Just when it appeared Connecticut’s fiscal situation under Failed Governor Dan Malloy and his Democrat Enablers couldn’t get any worse, the state has suffered another credit rating downgrade. Standard & Poor’s downgraded its outlook for Connecticut’s general obligation bonds on Friday to “negative.” S&P directly attributed its downgrade to the state’s over 100 day-long budget crisis and “substantial tax increases” enacted under Malloy’s previous budgets, and warned that another credit downgrade could come “if the state departs from a structurally balanced budget.” In this year alone, all three major credit agencies, S&P, Moody’s, and Fitch, have downgraded the state’s credit rating while Connecticut’s budget crisis continues with no end in sight.
Without a budget for 105 days, Standard & Poor’s Global Ratings sent the state a message Friday when it downgraded its outlook for Connecticut’s general obligation bonds to ‘negative.’
It didn’t lower the bonding rating from A+, but it revised its outlook from stable to negative for the state’s $19 billion in general obligation debt.

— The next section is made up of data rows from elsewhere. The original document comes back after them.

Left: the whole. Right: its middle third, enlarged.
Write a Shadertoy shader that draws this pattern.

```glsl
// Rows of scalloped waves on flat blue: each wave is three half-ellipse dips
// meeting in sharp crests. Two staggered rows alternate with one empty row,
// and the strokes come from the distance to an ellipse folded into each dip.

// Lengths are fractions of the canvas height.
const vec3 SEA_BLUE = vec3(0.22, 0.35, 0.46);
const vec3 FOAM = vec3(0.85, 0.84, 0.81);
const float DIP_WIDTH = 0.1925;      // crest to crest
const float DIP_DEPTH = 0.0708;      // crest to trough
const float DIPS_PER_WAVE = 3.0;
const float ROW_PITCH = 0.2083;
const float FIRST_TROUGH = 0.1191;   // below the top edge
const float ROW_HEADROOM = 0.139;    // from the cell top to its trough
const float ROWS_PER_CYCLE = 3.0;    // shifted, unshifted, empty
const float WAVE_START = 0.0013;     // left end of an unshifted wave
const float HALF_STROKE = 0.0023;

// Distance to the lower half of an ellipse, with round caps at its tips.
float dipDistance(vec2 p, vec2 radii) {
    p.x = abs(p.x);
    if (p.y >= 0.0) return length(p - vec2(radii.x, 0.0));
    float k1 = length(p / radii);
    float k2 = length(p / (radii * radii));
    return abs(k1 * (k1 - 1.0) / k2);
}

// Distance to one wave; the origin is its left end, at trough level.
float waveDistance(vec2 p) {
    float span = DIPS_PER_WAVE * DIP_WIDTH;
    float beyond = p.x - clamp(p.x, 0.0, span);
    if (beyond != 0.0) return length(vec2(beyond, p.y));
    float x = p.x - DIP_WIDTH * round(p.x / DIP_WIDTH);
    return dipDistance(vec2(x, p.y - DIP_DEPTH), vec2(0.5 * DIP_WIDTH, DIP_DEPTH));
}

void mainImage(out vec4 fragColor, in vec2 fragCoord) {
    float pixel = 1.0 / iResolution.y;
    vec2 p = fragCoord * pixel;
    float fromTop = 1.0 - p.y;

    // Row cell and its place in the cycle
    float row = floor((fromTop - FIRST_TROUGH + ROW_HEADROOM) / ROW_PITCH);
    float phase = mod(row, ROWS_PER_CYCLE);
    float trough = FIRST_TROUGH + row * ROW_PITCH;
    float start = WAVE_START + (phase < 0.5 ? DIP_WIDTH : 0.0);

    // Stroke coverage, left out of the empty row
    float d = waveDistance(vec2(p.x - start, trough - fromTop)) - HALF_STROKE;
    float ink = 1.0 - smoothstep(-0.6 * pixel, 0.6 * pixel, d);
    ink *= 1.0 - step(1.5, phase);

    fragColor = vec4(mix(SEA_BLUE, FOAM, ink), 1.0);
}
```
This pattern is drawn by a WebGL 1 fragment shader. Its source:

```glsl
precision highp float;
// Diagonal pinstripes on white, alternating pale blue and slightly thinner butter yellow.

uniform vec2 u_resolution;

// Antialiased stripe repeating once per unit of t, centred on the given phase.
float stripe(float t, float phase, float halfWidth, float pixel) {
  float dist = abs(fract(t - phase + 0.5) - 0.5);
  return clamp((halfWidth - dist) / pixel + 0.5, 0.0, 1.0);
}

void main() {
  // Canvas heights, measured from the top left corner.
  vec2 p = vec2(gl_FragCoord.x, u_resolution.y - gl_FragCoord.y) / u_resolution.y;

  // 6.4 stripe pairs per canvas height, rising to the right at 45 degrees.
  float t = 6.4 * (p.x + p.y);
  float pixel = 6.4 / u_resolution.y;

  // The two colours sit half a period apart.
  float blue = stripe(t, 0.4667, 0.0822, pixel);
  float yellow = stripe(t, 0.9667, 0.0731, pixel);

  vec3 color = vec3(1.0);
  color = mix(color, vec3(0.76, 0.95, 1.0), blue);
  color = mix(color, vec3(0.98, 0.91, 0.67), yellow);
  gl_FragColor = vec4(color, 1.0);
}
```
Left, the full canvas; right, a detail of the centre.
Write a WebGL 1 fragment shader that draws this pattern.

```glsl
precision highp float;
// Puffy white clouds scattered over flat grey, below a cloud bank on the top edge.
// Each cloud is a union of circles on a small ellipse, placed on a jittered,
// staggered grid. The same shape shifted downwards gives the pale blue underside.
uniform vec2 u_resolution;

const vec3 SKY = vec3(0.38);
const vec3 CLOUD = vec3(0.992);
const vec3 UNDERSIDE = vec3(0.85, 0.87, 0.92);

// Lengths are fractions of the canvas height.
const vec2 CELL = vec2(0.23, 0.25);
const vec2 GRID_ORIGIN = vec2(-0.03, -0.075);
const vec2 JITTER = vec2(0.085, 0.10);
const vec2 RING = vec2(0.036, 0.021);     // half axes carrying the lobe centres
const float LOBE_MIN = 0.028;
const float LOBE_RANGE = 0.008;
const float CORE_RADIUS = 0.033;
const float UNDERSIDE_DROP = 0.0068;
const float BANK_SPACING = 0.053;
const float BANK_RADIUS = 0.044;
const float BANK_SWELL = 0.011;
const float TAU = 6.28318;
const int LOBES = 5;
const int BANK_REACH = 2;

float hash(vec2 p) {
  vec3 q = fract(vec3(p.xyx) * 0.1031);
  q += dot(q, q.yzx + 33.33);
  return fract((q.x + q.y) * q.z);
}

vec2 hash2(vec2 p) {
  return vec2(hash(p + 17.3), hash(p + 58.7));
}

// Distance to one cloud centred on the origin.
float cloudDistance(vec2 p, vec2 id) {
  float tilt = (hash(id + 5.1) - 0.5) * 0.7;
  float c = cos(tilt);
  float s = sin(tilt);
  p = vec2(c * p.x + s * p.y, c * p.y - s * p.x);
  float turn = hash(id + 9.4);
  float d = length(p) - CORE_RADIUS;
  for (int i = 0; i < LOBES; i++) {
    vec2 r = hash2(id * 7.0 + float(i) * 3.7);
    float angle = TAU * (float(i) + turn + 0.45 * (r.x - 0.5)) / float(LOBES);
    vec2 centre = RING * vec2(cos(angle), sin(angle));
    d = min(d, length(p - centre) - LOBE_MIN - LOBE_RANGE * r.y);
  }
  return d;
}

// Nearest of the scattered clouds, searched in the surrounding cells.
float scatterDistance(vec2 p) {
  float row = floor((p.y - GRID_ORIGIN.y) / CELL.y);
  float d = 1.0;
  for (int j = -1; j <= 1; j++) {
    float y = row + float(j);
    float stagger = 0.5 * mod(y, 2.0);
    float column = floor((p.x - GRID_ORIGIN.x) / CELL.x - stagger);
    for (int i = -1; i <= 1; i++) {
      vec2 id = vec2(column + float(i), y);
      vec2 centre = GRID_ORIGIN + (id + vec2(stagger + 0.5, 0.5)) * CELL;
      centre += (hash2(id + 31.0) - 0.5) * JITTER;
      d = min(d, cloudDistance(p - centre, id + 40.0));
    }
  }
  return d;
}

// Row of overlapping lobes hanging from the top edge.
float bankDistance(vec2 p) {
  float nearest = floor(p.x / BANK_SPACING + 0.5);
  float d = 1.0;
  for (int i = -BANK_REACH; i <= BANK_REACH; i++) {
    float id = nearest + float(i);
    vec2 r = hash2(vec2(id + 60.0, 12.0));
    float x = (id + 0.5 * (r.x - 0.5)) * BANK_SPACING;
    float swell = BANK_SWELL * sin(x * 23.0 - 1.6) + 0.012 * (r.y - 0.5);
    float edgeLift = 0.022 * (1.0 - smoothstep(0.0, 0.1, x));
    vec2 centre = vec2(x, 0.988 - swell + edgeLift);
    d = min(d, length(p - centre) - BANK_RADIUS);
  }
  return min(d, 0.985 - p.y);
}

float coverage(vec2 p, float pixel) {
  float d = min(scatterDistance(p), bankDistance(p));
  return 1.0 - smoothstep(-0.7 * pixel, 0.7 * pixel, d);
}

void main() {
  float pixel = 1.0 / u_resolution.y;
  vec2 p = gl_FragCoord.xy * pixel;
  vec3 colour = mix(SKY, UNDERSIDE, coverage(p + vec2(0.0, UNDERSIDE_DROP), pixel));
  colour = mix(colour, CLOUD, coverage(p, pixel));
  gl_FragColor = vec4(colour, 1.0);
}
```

‘The outlook change reflects what we believe to be increasing constraints on Connecticut achieving long-term structural balance, highlighted by the state’s delay in enacting a fiscal 2018-2019 biennium budget for the period that began July 1, 2017,’ S&P Global Ratings credit analyst David Hitchcock said. ‘These budget constraints include revenue weakness because of slow economic growth and recent population decline and reduced revenue-raising flexibility after substantial tax increases were instituted in the last two biennium budgets…’
If the state departs from a structurally balanced budget, if revenues fall below expectations, and if there’s an increase in pension liabilities, ‘we could lower our rating on Connecticut,’ he said.